Your instructions:
Return exactly the lines of the records below, starting at the line that contains "380L182 371L179 351L194" and ending at the line that contains "346C237 332 251", with both of those lines kept.

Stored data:
================================

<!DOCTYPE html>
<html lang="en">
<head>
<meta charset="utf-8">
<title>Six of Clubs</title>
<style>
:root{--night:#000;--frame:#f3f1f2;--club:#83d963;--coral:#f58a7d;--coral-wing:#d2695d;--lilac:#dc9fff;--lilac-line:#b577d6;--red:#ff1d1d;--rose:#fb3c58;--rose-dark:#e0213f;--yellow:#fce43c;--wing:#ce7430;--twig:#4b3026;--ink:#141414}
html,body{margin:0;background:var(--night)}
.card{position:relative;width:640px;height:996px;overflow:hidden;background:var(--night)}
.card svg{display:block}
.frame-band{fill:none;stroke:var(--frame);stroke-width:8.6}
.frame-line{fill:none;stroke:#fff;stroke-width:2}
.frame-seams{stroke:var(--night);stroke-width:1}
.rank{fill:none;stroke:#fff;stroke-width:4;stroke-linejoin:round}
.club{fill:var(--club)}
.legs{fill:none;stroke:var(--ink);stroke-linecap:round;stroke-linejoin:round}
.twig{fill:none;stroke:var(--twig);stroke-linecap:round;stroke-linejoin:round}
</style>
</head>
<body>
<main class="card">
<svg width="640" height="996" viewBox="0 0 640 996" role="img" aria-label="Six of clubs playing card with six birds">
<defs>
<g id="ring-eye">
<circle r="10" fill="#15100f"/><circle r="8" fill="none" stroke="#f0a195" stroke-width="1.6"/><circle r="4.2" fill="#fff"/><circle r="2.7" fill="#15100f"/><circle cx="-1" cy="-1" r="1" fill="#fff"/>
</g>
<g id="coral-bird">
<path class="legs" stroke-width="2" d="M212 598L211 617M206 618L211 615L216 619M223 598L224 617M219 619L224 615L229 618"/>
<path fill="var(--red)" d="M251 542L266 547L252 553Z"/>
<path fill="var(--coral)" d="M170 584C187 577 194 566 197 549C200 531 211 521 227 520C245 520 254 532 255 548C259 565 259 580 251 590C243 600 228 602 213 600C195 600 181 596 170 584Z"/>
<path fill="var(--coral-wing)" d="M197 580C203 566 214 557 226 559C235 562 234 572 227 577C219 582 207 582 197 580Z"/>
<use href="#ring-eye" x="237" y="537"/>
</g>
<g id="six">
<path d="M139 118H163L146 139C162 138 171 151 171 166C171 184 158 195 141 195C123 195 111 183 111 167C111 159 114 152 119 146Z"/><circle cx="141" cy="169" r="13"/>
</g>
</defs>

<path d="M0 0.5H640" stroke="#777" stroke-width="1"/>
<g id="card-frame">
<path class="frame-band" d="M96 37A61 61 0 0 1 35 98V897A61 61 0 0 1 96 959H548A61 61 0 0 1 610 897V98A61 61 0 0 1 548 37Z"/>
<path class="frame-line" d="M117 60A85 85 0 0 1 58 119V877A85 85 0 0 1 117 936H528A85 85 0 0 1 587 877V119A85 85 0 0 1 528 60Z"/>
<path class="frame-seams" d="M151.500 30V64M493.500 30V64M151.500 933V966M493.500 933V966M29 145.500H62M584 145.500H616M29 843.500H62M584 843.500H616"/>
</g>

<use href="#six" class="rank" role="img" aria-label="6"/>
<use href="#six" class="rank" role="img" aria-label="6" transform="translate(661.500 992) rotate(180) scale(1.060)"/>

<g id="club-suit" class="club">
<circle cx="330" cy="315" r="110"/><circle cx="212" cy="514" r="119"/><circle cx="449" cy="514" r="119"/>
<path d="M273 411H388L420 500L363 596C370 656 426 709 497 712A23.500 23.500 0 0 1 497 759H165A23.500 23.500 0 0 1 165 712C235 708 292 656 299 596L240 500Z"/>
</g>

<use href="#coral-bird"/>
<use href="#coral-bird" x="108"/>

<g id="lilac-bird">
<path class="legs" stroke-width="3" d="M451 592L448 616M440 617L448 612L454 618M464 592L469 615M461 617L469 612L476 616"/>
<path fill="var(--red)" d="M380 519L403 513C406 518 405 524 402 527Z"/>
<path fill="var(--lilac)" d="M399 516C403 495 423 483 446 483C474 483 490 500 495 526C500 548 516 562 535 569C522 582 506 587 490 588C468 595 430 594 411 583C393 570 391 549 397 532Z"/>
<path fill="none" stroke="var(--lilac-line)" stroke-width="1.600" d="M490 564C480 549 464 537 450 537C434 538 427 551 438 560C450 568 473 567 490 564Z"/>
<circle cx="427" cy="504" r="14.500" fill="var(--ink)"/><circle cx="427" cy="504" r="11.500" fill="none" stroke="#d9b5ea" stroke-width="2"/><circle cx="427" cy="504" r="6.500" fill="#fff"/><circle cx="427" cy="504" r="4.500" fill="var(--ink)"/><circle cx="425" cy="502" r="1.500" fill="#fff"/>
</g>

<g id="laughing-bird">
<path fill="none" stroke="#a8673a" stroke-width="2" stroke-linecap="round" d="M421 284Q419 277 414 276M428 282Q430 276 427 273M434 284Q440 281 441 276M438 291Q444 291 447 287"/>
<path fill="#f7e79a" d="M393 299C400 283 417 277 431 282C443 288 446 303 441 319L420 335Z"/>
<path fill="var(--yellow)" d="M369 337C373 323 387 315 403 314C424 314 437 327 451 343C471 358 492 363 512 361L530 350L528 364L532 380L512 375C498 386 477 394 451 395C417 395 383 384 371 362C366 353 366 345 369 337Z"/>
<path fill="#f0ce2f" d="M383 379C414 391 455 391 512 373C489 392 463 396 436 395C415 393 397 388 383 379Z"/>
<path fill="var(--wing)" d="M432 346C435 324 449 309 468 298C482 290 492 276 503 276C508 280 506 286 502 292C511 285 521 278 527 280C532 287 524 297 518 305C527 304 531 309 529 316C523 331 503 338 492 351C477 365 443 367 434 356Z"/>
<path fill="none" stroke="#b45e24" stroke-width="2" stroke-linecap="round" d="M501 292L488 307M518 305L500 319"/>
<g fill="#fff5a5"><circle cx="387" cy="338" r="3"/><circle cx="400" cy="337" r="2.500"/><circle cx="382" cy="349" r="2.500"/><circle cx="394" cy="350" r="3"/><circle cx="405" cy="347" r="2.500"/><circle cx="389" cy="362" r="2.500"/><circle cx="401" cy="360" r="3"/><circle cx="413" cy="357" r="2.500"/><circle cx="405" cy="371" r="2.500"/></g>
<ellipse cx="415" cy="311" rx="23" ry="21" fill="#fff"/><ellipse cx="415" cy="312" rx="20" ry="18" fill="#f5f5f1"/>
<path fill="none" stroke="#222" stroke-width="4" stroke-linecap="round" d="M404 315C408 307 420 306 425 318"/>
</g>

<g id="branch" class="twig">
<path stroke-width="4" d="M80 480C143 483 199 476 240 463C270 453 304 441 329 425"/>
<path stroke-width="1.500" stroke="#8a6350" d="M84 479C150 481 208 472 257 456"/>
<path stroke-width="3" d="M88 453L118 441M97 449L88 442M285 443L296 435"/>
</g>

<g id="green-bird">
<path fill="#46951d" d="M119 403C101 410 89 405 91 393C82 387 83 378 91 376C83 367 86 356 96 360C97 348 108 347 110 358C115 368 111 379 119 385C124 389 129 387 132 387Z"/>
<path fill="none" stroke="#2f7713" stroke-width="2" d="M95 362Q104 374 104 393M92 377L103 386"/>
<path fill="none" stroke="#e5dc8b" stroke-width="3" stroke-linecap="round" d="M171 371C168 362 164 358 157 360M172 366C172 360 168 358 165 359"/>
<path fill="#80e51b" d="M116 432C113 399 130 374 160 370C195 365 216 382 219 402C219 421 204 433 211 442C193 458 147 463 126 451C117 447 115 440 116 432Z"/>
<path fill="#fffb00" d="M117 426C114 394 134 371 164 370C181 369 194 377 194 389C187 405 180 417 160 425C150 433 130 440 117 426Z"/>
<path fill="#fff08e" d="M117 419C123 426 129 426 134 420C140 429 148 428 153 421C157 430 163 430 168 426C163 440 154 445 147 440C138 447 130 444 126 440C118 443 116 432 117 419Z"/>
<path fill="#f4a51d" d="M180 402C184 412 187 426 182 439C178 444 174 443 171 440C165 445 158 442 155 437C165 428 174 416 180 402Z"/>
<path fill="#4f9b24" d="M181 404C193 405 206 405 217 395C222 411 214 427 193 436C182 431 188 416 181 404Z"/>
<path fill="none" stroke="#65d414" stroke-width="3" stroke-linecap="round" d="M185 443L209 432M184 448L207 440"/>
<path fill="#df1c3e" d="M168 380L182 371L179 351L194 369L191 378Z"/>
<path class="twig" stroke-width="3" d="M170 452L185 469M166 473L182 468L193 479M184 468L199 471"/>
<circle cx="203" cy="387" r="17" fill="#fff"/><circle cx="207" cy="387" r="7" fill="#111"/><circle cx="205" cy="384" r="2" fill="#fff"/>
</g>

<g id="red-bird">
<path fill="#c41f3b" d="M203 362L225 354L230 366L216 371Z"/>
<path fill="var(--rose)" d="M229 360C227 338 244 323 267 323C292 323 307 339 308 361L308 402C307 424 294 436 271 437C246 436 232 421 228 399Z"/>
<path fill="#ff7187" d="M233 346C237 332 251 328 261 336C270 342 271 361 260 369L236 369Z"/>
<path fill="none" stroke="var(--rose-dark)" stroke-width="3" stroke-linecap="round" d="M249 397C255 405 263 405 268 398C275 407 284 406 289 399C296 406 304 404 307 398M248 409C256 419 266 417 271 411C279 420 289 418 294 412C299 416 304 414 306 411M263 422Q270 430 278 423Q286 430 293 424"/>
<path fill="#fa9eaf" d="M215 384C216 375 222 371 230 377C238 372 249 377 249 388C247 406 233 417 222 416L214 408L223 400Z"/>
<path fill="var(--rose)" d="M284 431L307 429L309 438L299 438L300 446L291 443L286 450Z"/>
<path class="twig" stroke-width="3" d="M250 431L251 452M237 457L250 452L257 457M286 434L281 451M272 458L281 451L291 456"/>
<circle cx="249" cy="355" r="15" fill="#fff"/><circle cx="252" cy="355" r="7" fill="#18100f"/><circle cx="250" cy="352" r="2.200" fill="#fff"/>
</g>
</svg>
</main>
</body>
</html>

================================

Answer below:
<path fill="#df1c3e" d="M168 380L182 371L179 351L194 369L191 378Z"/>
<path class="twig" stroke-width="3" d="M170 452L185 469M166 473L182 468L193 479M184 468L199 471"/>
<circle cx="203" cy="387" r="17" fill="#fff"/><circle cx="207" cy="387" r="7" fill="#111"/><circle cx="205" cy="384" r="2" fill="#fff"/>
</g>

<g id="red-bird">
<path fill="#c41f3b" d="M203 362L225 354L230 366L216 371Z"/>
<path fill="var(--rose)" d="M229 360C227 338 244 323 267 323C292 323 307 339 308 361L308 402C307 424 294 436 271 437C246 436 232 421 228 399Z"/>
<path fill="#ff7187" d="M233 346C237 332 251 328 261 336C270 342 271 361 260 369L236 369Z"/>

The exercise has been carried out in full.